Schools across the country are taking action to de-stress the student body. Some schools are using service dogs to roam the halls in between classes; other schools are replacing traditional chairs with large exercise balls. Extended homeroom times are the norm in many school districts, allowing students to catch up on their work or meet with a teacher for extra help.
These ideas are needed and refreshing but one dimensional. Most of the programs being implemented are focused with relieving the symptoms of stress, not promoting students’ skills to recognize what stress is, or make self-empowering choices that reduce or eliminate stress to begin with. Relievers are necessary since we can never escape the realities of stress. Equally important, is a student’s understanding of his/her unique stress tolerance and their ability to make positive decisions that bolster their confidence, keeping stress in their dreams.
For more information on TURNING STONEchoice and its process, visit http://www.turningstonechoice.com
~Sammy @TURNING STONEchoice

TURNING STONEchoice Model – Annie Sullivan

March is Women’s History Month and the National Women’s History Project selects a theme each year because, hey, women like to add detail and accessories.

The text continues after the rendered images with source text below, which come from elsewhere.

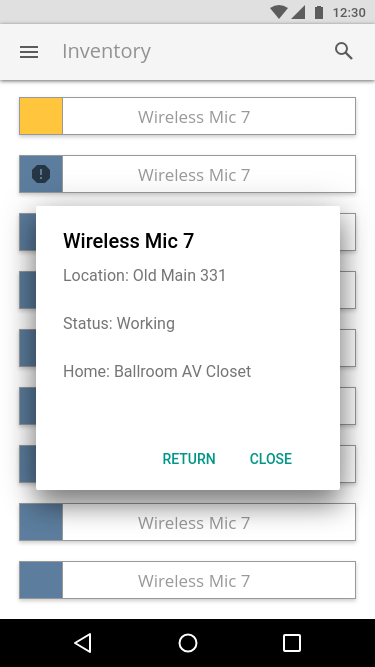
<!DOCTYPE html>
<html lang="en">
<head>
<meta charset="utf-8">
<title>Inventory</title>
<style>
:root {
  --status-bar: #e0e0e0;
  --app-bar: #f5f5f5;
  --icon: #5c5c5c;
  --heading: #929292;
  --row-text: #999;
  --row-border: #999;
  --swatch-blue: #5c7d9e;
  --swatch-amber: #ffc53d;
  --alert: #263644;
  --dialog-text: #757575;
  --accent: #009688;
}
* { box-sizing: border-box; margin: 0; padding: 0; }
body { width: 375px; height: 667px; overflow: hidden; background: #fff; }
.screen {
  position: relative;
  display: flex;
  flex-direction: column;
  width: 375px;
  height: 667px;
  overflow: hidden;
  background: #fff;
  font-family: "Open Sans", "Noto Sans", sans-serif;
}
svg { display: block; flex: none; }
.status-bar {
  display: flex;
  align-items: center;
  justify-content: flex-end;
  height: 24px;
  padding-right: 9px;
  background: var(--status-bar);
  color: var(--icon);
}
.status-bar time { margin-left: 8px; font: 500 13px/24px Roboto, sans-serif; letter-spacing: .1px; padding-top: 1px; }
.app-bar {
  position: relative;
  display: flex;
  align-items: center;
  height: 56px;
  padding: 0 19px;
  background: var(--app-bar);
  box-shadow: 0 1px 4px rgba(0, 0, 0, .6);
  color: var(--icon);
}
.app-bar h1 { flex: 1; margin: -3px 0 0 23px; font-size: 20px; font-weight: 400; line-height: 28px; color: var(--heading); }
.inventory {
  flex: 1;
  display: flex;
  flex-direction: column;
  gap: 20px;
  padding: 17px 19px 0;
  list-style: none;
}
.item {
  display: flex;
  flex: none;
  height: 38px;
  border: 1px solid var(--row-border);
  background: #fff;
  box-shadow: 0 2px 4px rgba(0, 0, 0, .2);
  font-size: 17px;
  line-height: 37px;
  color: var(--row-text);
}
.swatch {
  display: grid;
  place-items: center;
  width: 43px;
  margin-right: 75px;
  border-right: 1px solid var(--row-border);
  background: var(--swatch-blue);
}
.swatch.amber { background: var(--swatch-amber); }
.nav-bar {
  display: flex;
  align-items: center;
  justify-content: space-between;
  height: 48px;
  padding: 0 72px;
  background: #000;
}
.dialog {
  position: absolute;
  left: 36px;
  top: 206px;
  display: flex;
  flex-direction: column;
  width: 304px;
  height: 284px;
  padding: 21px 27px 17px;
  border-radius: 2px;
  background: #fff;
  box-shadow: 0 16px 26px rgba(0, 0, 0, .38), 0 4px 38px rgba(0, 0, 0, .28);
  font-family: Roboto, sans-serif;
}
.dialog h2 { font-size: 20px; font-weight: 500; line-height: 28px; color: #000; }
.details { display: flex; flex-direction: column; gap: 24px; margin-top: 9px; font-size: 16px; line-height: 24px; color: var(--dialog-text); }
.actions { display: flex; justify-content: flex-end; gap: 34px; margin-top: auto; padding-right: 21px; }
.actions a { font-size: 14px; font-weight: 500; line-height: 28px; color: var(--accent); text-decoration: none; }
</style>
</head>
<body>
<main class="screen">
  <div class="status-bar">
    <svg width="54" height="16" viewBox="0 0 54 16" fill="currentColor" aria-hidden="true">
      <path d="M0 4Q9 -2 18 4L9 15Z"/>
      <path d="M21 15L35 1V15Z"/>
      <path d="M45 3H47V2H51V3H53V15H45Z"/>
    </svg>
    <time>12:30</time>
  </div>

  <header class="app-bar">
    <svg width="20" height="14" viewBox="0 0 20 14" role="img" aria-label="Menu">
      <path d="M1 2H19M1 7H19M1 12H19" stroke="currentColor" stroke-width="2"/>
    </svg>
    <h1>Inventory</h1>
    <svg width="24" height="24" viewBox="0 0 24 24" fill="none" stroke="currentColor" stroke-width="2" role="img" aria-label="Search">
      <circle cx="9.5" cy="8.5" r="5.5"/>
      <path d="M13.5 12.5L20 19" stroke-width="2.4"/>
    </svg>
  </header>

  <ul class="inventory">
    <li class="item"><span class="swatch amber"></span>Wireless Mic 7</li>
    <li class="item">
      <span class="swatch">
        <svg width="18" height="18" viewBox="0 0 18 18" role="img" aria-label="Alert">
          <polygon points="5,0 13,0 18,5 18,13 13,18 5,18 0,13 0,5" fill="var(--alert)"/>
          <path d="M9 4V10M9 12V14" stroke="var(--swatch-blue)" stroke-width="2"/>
        </svg>
      </span>Wireless Mic 7</li>
    <li class="item"><span class="swatch"></span>Wireless Mic 7</li>
    <li class="item"><span class="swatch"></span>Wireless Mic 7</li>
    <li class="item"><span class="swatch"></span>Wireless Mic 7</li>
    <li class="item"><span class="swatch"></span>Wireless Mic 7</li>
    <li class="item"><span class="swatch"></span>Wireless Mic 7</li>
    <li class="item"><span class="swatch"></span>Wireless Mic 7</li>
    <li class="item"><span class="swatch"></span>Wireless Mic 7</li>
  </ul>

  <nav class="nav-bar" aria-label="System">
    <svg width="22" height="22" viewBox="0 0 22 22" fill="none" stroke="#fff" stroke-width="2" stroke-linejoin="round" role="img" aria-label="Back"><path d="M18 2V20L3 11Z"/></svg>
    <svg width="22" height="22" viewBox="0 0 22 22" fill="none" stroke="#fff" stroke-width="2" role="img" aria-label="Home"><circle cx="11" cy="11" r="8.5"/></svg>
    <svg width="22" height="22" viewBox="0 0 22 22" fill="none" stroke="#fff" stroke-width="2" role="img" aria-label="Recent"><rect x="3" y="3" width="16" height="16" rx="1"/></svg>
  </nav>

  <section class="dialog" role="dialog" aria-labelledby="dialog-title">
    <h2 id="dialog-title">Wireless Mic 7</h2>
    <div class="details">
      <p>Location: Old Main 331</p>
      <p>Status: Working</p>
      <p>Home: Ballroom AV Closet</p>
    </div>
    <div class="actions">
      <a href="#">RETURN</a>
      <a href="#">CLOSE</a>
    </div>
  </section>
</main>
</body>
</html>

While searching through their archives, I came across 2012’s theme – “Women’s Education – Women’s Empowerment”, and although it is so last year, education and empowerment are timelessly relevant! The NWHP honored a group of women, who were pioneering teachers and advocates to advanced learning. One of the honorees embodied both distinctions despite having only one student her entire teaching career, Annie Sullivan.
I was well aware of Sullivan; the first person to successfully teach a deaf-blind and mute child, Helen Keller. I even recall the movie, “The Miracle Worker”, rightly named for the tremendous effort and compassion it took to reach Keller, and the accomplishments that followed. What quietly inspired me was Sullivan’s personal journey, prior to meeting Keller.
Annie Sullivan was no stranger to adversity. By age four she was legally blind, by age 9 she was orphaned after her mother died of tuberculosis, and her father abandoned the family. She and a brother were sent to the poor house where he died a few months after their arrival. Tragic events weaved the tapestry of Sullivan’s childhood; yet, she found an interest in learning while being read to by prostitutes. Understanding the opportunity education would give her, she requested to be sent to school. Her experience at the Perkins Institution for the Blind was a tumultuous transition, having difficulty with authority figures and lagging behind in social graces, keeping her isolated. Nevertheless, her thirst for knowledge and her ability to adapt pushed her educational endeavors forward. She claimed, “Gradually, I began to accept things as they were, and rebel less and less. The realization came to me that I could not alter anything but myself…”
Annie Sullivan is an exemplary TURNING STONEchoice model. She understood she could not control life’s events, but could control her responses. She chose to live a full, and purpose filled life, regardless of the circumstances, making self-empowering choices that eventually not only benefitted her and Keller, but generations of teachers and students that would emulate her teaching model. If not for her awe inspiring choices as a young child there would be no Miracle Worker.
Please visit http://www.turningstonechoice.com for more information on TURNING STONEchoice and its process.
~Sammy @TURNING STONEchoice